_Assigned task_
The lines to copy are those in the records below that hold the word "align".

* * * *

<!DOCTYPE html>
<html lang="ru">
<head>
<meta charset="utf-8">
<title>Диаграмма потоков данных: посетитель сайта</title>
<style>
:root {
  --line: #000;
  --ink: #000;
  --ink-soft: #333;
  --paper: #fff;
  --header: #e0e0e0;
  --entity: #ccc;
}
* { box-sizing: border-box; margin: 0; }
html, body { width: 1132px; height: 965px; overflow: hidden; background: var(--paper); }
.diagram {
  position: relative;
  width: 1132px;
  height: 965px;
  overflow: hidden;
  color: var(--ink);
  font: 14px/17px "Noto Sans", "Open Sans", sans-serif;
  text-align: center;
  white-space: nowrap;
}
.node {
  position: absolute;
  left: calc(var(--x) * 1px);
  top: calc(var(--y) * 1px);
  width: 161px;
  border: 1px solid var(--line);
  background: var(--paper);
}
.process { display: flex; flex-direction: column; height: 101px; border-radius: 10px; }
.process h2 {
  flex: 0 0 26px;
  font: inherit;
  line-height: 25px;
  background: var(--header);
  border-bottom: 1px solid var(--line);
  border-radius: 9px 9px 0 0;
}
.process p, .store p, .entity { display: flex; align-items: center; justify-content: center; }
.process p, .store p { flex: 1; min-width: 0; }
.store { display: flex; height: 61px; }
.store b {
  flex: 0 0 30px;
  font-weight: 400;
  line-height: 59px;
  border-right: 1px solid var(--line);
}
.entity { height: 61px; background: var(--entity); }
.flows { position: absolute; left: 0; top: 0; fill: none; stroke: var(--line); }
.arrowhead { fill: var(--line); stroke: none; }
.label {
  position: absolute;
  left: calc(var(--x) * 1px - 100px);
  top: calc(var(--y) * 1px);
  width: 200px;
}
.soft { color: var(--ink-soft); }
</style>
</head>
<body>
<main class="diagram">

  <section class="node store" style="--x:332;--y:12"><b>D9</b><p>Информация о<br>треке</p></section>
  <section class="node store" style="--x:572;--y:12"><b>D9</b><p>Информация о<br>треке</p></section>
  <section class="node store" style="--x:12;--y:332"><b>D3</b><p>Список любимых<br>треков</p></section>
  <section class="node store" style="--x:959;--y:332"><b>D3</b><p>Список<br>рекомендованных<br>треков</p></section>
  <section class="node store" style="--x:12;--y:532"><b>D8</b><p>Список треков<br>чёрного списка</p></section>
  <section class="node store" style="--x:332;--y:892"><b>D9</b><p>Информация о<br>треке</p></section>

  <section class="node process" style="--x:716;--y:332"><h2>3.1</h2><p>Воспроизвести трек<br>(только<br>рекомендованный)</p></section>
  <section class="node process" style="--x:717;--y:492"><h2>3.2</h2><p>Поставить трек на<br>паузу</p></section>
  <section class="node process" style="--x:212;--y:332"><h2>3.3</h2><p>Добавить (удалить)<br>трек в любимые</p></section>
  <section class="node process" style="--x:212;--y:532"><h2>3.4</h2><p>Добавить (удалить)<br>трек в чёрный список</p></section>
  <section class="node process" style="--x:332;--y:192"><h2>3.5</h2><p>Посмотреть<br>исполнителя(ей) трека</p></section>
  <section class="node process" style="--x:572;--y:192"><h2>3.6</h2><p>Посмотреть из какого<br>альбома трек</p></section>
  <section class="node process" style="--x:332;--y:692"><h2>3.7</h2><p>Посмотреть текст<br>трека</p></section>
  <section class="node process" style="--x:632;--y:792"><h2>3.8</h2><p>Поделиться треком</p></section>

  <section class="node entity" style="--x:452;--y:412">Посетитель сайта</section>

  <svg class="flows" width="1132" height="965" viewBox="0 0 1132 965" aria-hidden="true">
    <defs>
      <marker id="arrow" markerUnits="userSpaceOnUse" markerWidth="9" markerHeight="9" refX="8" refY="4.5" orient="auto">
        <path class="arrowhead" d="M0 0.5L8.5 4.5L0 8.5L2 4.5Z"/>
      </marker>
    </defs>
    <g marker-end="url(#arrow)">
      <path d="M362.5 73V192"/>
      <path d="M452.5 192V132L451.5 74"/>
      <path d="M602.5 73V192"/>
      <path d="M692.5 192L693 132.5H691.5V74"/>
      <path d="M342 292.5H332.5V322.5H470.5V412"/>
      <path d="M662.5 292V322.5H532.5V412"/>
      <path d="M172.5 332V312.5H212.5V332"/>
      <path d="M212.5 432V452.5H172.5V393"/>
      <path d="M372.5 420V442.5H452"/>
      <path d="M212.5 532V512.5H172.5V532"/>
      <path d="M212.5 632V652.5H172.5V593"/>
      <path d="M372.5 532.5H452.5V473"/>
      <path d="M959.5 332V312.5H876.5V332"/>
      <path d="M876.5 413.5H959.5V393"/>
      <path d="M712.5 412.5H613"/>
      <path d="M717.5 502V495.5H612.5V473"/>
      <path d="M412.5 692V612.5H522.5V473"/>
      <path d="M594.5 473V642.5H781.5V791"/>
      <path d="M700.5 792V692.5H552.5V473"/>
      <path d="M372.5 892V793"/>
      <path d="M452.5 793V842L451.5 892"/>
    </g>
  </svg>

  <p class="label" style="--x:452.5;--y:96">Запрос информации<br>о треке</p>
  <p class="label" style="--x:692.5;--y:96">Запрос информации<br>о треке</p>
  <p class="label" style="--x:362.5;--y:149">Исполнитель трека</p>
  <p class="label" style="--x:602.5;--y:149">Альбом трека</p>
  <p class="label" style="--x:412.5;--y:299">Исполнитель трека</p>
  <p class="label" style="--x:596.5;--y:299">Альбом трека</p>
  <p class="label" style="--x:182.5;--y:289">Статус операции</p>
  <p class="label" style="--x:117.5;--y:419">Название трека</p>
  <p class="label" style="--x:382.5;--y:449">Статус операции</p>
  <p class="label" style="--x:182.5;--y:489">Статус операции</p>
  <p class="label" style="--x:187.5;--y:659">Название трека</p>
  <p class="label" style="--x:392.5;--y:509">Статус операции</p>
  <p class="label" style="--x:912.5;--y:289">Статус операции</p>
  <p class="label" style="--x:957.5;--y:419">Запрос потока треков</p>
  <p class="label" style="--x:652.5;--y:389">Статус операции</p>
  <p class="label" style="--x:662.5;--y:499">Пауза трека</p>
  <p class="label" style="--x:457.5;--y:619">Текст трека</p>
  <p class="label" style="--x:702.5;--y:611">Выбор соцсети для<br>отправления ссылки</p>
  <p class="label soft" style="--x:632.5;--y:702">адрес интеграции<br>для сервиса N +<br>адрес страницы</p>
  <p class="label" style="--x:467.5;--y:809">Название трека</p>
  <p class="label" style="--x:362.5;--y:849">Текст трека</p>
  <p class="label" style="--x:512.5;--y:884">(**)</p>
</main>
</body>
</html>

* * * *

_Task response_
  text-align: center;
.process p, .store p, .entity { display: flex; align-items: center; justify-content: center; }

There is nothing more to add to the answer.